Arkansas Farmers Use Blockchain for Meatbr>
The Grass Roots Farmer’s Cooperative, a group of livestock farmers in Arkansas, is testing the ethereum blockchain to track shipments of poultry.
The cooperative, in conjunction with San Francisco-based retailer Golden State Meat Company, charitable group Heifer USA, and UK blockchain startup Provenance, are using blockchain to create a digital history of the meat to boost customer confidence.
Provenance developed a platform that allows small farmers to provide consumers information about their food directly to consumers.
The Golden Gate Meat Company will run the first trial of the technology in their stores. Customers can also purchase Grass Roots products online.
The cooperative said shoppers and diners will be able to scan QR codes on Grass Roots products to see where the meat came from and how the animals were raised. The “digital history” of the meat will also include stories about the people — from farmer to butcher — who participated in creating the final product.
Grass Roots said that if this tool proves to add value to their community of conscientious eaters, they will integrate it on all its product packages.
“In an age where skepticism may very well be at its peak, Grass Roots is working to improve access to information so that customers feel empowered by their choices, not encumbered by them,” said Grass Roots general manager Cody Hopkins. “We hope that by verifying our foods on the blockchain, we establish trust that allows our customers to eat with confidence.”

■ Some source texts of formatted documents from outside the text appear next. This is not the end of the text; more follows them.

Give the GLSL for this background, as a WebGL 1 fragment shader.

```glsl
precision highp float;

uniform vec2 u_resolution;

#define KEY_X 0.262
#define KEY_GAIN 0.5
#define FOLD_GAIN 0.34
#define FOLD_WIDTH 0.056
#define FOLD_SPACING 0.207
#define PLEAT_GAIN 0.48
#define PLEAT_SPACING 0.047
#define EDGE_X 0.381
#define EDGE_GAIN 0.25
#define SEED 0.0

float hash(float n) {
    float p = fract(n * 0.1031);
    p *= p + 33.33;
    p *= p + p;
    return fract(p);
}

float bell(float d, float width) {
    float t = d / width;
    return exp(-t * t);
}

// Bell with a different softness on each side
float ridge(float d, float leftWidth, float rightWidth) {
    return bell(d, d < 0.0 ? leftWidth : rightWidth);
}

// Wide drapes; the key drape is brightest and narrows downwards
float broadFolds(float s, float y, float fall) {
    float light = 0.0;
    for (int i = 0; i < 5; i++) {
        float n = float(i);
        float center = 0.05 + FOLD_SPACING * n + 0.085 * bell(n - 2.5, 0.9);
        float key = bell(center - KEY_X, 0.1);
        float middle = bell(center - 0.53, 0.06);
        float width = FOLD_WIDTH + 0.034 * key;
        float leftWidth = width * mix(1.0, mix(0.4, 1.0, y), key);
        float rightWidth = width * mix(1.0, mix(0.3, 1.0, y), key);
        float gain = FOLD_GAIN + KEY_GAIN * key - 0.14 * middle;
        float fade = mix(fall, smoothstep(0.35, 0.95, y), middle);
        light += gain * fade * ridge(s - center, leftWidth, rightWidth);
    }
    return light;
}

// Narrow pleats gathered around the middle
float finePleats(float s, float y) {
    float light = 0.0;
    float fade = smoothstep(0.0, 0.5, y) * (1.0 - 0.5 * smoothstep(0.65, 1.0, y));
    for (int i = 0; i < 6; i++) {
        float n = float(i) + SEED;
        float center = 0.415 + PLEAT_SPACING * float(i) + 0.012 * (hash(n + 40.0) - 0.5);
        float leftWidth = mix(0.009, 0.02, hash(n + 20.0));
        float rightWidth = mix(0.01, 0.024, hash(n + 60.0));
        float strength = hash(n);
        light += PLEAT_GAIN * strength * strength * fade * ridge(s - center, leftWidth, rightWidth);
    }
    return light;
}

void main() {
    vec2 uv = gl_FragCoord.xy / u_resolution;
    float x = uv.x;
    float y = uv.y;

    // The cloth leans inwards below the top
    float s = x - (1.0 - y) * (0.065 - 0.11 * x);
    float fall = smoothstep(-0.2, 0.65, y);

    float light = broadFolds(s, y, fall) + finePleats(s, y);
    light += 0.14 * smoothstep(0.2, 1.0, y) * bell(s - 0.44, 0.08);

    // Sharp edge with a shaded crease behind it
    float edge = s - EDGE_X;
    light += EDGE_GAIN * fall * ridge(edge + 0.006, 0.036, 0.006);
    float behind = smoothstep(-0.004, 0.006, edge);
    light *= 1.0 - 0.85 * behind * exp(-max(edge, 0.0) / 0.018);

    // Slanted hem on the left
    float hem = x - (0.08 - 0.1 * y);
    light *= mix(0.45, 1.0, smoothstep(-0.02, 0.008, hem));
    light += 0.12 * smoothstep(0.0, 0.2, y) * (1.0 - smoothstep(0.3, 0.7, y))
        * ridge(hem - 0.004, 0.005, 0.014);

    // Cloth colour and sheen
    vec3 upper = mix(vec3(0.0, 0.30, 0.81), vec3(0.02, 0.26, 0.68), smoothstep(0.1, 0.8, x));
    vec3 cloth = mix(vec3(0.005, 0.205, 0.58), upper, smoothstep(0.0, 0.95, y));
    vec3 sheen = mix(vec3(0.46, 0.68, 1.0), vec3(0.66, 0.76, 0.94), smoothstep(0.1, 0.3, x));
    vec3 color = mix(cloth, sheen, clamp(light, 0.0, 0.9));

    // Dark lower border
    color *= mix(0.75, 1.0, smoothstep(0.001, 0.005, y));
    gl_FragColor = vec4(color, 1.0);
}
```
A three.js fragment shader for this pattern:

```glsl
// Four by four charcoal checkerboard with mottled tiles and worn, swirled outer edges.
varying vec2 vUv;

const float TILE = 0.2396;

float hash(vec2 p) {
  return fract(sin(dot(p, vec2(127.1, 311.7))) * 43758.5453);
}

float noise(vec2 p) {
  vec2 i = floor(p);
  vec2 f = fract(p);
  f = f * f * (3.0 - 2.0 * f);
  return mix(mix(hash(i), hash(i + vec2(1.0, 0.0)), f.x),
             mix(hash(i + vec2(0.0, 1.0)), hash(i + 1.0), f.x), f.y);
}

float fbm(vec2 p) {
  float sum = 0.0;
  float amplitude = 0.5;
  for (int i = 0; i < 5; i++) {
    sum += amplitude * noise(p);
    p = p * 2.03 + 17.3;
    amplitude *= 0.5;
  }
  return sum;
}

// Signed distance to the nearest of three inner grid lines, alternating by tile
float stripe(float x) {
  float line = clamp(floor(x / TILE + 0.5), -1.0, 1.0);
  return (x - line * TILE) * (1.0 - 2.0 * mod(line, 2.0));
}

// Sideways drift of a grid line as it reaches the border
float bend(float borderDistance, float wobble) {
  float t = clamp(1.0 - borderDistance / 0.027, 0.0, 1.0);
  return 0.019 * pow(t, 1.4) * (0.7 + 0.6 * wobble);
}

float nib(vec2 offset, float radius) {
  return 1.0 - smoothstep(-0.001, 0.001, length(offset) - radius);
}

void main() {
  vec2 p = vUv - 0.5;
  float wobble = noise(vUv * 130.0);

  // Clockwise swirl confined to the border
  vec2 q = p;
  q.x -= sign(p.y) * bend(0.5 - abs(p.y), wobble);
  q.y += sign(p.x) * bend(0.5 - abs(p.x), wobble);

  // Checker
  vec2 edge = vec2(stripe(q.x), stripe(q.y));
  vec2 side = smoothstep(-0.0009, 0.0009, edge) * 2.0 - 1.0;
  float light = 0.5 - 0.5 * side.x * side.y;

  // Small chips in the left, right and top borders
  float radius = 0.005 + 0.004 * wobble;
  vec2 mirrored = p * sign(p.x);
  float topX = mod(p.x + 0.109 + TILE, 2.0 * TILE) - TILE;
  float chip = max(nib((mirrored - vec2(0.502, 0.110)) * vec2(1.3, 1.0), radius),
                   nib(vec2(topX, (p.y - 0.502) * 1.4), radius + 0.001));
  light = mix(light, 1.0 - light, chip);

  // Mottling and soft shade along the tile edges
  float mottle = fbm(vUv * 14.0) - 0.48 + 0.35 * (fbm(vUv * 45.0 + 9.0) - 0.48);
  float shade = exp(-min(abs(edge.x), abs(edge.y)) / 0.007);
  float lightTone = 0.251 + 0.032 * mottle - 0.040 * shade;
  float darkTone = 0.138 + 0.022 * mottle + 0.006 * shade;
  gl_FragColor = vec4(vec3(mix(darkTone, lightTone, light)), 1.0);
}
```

“Our farmers are innovative, always looking for ways to incorporate the latest technology that ultimately create real value to the consumer,” said Pierre Ferrari, Heifer USA’s advisory board chair. “Partnering with Provenance and the Golden Gate Meat Company is another example of how proactive they are in wanting their customers to know where their food originates. It’s only a matter of time before this becomes ‘best practice’ throughout the industry.”